Assignment: Below are the records; copy each line in which "height" can be found.

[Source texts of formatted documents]

####

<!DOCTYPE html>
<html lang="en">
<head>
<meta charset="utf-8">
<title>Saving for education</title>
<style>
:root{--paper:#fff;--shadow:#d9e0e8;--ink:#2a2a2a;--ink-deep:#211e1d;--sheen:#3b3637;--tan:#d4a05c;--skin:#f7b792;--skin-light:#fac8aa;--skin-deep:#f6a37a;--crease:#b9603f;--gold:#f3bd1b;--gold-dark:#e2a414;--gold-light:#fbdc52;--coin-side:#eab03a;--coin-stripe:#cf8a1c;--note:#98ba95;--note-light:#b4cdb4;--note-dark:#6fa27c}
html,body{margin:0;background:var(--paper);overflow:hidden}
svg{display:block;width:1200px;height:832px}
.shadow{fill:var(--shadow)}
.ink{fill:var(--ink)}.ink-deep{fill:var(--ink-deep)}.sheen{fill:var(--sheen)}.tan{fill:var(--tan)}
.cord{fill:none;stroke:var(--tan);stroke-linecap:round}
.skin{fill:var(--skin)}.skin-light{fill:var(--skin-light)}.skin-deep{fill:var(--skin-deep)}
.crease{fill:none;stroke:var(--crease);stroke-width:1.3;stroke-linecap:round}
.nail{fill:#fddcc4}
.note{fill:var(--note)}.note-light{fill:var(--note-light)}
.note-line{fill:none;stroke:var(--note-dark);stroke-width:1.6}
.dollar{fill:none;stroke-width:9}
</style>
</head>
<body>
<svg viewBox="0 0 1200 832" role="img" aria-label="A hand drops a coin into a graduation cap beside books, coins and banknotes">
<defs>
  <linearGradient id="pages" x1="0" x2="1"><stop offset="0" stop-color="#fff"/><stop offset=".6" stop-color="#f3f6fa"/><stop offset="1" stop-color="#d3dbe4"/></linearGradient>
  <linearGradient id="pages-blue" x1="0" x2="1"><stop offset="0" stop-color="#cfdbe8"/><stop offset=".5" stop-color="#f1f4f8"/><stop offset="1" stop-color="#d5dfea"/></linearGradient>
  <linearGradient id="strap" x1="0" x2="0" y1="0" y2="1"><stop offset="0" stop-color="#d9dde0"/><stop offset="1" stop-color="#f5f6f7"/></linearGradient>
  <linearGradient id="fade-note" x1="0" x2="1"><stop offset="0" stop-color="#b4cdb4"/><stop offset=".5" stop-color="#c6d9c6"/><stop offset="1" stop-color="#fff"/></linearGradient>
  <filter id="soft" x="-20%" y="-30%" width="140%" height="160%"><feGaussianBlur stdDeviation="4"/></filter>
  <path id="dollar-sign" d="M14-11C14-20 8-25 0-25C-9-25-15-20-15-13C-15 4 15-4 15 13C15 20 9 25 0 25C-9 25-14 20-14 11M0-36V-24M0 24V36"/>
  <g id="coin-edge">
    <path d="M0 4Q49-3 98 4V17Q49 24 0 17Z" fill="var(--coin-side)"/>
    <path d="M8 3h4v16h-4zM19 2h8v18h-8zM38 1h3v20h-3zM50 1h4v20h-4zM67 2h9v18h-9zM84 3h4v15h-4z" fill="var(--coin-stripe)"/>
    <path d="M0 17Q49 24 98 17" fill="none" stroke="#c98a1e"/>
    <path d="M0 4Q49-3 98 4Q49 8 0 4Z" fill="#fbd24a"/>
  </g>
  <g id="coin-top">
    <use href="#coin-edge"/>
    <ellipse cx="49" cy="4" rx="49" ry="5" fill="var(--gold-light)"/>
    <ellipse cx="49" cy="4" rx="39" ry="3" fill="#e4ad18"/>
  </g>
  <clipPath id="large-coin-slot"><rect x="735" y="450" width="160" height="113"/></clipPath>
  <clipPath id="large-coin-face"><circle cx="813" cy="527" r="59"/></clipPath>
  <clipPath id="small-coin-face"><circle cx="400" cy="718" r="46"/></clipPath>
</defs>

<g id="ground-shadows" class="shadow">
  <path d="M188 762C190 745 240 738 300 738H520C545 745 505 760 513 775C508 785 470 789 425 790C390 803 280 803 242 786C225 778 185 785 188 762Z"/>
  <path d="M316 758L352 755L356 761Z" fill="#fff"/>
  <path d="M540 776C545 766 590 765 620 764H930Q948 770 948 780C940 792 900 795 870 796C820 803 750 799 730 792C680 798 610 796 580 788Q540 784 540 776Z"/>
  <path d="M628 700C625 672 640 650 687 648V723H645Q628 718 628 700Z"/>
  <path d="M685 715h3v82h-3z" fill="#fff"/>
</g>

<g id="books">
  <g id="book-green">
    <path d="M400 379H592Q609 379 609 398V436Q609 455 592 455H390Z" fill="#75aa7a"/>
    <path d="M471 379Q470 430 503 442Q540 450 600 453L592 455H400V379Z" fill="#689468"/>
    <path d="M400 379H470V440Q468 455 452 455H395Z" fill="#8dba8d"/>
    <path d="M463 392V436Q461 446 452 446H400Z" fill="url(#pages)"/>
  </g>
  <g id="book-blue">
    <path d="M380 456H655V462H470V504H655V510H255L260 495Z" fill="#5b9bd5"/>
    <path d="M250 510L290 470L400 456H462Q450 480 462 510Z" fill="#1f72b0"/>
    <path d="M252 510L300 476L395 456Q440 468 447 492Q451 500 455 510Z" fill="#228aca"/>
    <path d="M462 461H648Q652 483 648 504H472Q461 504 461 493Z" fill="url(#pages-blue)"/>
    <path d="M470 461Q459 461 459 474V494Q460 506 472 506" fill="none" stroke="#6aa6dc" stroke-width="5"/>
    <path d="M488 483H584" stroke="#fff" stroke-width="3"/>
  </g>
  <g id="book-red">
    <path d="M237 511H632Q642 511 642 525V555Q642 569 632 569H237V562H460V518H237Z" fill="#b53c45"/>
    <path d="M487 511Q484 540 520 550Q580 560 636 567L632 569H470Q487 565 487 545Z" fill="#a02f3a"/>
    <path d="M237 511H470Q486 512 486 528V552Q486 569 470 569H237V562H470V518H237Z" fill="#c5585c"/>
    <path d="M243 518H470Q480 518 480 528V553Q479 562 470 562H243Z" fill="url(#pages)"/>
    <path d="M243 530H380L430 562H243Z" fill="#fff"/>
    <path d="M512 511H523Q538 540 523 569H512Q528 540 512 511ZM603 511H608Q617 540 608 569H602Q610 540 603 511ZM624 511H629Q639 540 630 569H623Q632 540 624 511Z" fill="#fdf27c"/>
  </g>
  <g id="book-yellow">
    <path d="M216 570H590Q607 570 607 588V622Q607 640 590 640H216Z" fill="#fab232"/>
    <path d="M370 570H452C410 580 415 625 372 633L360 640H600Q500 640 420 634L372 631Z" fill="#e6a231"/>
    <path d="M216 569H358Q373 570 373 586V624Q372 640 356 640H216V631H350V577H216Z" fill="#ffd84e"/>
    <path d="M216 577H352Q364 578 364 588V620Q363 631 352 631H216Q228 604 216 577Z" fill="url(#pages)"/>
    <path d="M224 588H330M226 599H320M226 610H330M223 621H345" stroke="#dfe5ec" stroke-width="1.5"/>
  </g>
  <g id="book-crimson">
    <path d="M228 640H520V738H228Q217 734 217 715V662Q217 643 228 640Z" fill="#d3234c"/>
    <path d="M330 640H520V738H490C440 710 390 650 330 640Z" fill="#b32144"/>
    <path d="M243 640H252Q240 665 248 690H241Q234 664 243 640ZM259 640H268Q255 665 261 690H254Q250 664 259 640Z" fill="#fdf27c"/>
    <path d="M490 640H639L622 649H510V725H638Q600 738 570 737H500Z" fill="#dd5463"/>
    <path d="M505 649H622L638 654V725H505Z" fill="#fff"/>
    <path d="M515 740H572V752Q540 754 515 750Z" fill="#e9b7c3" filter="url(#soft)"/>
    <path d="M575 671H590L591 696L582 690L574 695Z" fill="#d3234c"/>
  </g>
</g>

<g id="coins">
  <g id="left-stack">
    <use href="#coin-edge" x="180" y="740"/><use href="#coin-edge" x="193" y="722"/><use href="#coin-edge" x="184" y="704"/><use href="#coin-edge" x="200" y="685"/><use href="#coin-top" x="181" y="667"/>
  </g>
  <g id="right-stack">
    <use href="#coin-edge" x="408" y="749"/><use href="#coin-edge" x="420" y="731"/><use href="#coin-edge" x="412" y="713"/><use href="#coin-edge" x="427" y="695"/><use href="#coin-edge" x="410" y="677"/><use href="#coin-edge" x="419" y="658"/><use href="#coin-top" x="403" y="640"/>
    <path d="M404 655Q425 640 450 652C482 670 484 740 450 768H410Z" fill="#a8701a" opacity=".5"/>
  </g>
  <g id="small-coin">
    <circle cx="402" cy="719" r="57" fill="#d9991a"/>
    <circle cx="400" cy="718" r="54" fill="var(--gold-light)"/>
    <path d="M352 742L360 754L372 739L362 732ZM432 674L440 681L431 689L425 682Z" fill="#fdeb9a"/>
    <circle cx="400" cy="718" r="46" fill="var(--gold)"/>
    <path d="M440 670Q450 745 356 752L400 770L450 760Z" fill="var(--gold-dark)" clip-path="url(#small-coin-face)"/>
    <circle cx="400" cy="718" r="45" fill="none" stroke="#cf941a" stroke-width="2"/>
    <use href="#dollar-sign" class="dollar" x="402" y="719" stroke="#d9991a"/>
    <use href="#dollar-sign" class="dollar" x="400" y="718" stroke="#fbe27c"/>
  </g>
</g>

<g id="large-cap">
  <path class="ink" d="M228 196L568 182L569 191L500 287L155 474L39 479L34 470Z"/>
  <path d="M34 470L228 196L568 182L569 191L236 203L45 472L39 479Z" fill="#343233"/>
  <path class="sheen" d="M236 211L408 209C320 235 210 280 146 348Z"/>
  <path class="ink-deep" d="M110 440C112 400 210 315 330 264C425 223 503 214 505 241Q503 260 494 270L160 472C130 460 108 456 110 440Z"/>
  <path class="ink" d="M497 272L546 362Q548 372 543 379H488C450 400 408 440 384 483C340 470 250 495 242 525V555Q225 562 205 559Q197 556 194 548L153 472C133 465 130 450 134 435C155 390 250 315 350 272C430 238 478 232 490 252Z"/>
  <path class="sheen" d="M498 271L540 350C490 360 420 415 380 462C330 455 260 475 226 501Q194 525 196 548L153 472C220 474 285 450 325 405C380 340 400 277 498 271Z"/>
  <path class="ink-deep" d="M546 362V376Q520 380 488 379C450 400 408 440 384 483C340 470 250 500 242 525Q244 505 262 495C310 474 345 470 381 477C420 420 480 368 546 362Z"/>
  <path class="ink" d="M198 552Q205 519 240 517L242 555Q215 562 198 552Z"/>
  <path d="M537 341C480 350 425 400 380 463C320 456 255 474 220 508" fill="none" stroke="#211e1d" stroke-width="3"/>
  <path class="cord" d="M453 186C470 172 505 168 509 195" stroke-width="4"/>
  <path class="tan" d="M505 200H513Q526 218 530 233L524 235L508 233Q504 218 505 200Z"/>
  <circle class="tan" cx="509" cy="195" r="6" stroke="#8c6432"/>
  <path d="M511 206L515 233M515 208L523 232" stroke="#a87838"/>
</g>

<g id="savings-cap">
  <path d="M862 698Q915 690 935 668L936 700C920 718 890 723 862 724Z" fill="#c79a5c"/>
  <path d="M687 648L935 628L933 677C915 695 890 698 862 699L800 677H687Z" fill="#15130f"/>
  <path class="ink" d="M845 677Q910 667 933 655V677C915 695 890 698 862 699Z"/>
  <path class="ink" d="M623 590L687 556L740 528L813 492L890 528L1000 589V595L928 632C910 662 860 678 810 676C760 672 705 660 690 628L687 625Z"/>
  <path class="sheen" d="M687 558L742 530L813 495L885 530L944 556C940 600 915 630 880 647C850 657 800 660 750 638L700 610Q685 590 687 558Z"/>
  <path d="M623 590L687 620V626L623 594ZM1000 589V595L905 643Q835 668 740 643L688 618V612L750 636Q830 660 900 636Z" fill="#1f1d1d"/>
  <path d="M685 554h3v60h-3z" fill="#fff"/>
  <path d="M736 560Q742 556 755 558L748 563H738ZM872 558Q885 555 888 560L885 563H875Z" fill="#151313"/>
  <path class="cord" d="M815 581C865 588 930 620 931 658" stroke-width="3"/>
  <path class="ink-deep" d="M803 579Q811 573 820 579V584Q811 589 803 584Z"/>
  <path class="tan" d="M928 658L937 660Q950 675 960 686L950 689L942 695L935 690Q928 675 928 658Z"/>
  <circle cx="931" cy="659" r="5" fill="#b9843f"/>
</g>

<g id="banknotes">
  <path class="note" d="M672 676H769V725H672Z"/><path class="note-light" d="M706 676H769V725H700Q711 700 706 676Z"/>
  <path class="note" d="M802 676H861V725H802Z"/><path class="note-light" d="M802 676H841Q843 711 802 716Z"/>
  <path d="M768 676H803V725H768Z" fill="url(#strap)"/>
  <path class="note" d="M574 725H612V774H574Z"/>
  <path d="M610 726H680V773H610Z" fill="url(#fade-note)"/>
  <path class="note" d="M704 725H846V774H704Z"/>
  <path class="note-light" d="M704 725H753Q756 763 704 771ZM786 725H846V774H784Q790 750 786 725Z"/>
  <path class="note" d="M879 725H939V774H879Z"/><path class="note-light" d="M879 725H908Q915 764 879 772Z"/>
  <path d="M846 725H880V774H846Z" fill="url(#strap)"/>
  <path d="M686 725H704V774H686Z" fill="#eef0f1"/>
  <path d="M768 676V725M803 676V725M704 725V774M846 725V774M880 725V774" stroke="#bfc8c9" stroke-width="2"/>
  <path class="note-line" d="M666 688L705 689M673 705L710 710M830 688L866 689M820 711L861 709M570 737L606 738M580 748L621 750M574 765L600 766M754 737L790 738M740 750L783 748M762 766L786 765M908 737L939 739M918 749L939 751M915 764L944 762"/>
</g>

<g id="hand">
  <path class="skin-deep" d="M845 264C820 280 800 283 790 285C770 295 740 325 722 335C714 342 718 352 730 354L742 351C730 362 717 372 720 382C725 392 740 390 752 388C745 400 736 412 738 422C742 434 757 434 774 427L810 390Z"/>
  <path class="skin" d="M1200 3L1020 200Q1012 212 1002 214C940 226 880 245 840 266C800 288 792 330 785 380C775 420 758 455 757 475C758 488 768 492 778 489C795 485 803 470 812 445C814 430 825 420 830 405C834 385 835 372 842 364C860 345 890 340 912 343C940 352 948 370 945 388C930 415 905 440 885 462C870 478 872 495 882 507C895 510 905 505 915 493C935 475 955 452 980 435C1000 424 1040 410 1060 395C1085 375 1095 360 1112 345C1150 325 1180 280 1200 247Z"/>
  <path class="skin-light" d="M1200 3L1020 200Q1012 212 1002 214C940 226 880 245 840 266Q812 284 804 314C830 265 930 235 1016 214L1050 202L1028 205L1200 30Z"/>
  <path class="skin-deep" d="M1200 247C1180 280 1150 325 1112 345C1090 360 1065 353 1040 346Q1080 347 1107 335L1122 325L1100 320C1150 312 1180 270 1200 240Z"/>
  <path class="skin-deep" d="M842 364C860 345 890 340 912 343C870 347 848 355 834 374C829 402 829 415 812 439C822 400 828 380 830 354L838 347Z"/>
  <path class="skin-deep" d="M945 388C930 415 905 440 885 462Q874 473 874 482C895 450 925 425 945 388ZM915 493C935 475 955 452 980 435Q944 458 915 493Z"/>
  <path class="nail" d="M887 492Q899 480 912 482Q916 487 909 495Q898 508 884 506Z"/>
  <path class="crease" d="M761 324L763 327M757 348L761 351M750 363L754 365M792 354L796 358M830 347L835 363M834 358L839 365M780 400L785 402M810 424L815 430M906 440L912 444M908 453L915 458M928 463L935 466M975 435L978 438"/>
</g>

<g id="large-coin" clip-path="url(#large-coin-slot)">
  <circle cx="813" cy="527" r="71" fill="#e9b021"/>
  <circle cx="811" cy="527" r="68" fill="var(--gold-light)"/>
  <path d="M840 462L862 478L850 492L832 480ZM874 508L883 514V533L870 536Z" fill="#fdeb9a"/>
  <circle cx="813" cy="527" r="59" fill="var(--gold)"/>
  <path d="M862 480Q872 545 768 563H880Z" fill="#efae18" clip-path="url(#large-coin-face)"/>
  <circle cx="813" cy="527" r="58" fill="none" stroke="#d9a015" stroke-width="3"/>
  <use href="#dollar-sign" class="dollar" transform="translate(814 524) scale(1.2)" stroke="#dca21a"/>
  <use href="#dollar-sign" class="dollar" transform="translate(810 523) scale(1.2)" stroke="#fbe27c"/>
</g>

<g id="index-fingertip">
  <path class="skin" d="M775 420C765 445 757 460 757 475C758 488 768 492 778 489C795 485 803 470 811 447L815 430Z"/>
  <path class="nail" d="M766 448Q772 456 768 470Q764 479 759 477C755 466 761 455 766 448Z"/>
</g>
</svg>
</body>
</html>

####

Answer for the task:
svg{display:block;width:1200px;height:832px}
  <filter id="soft" x="-20%" y="-30%" width="140%" height="160%"><feGaussianBlur stdDeviation="4"/></filter>
  <clipPath id="large-coin-slot"><rect x="735" y="450" width="160" height="113"/></clipPath>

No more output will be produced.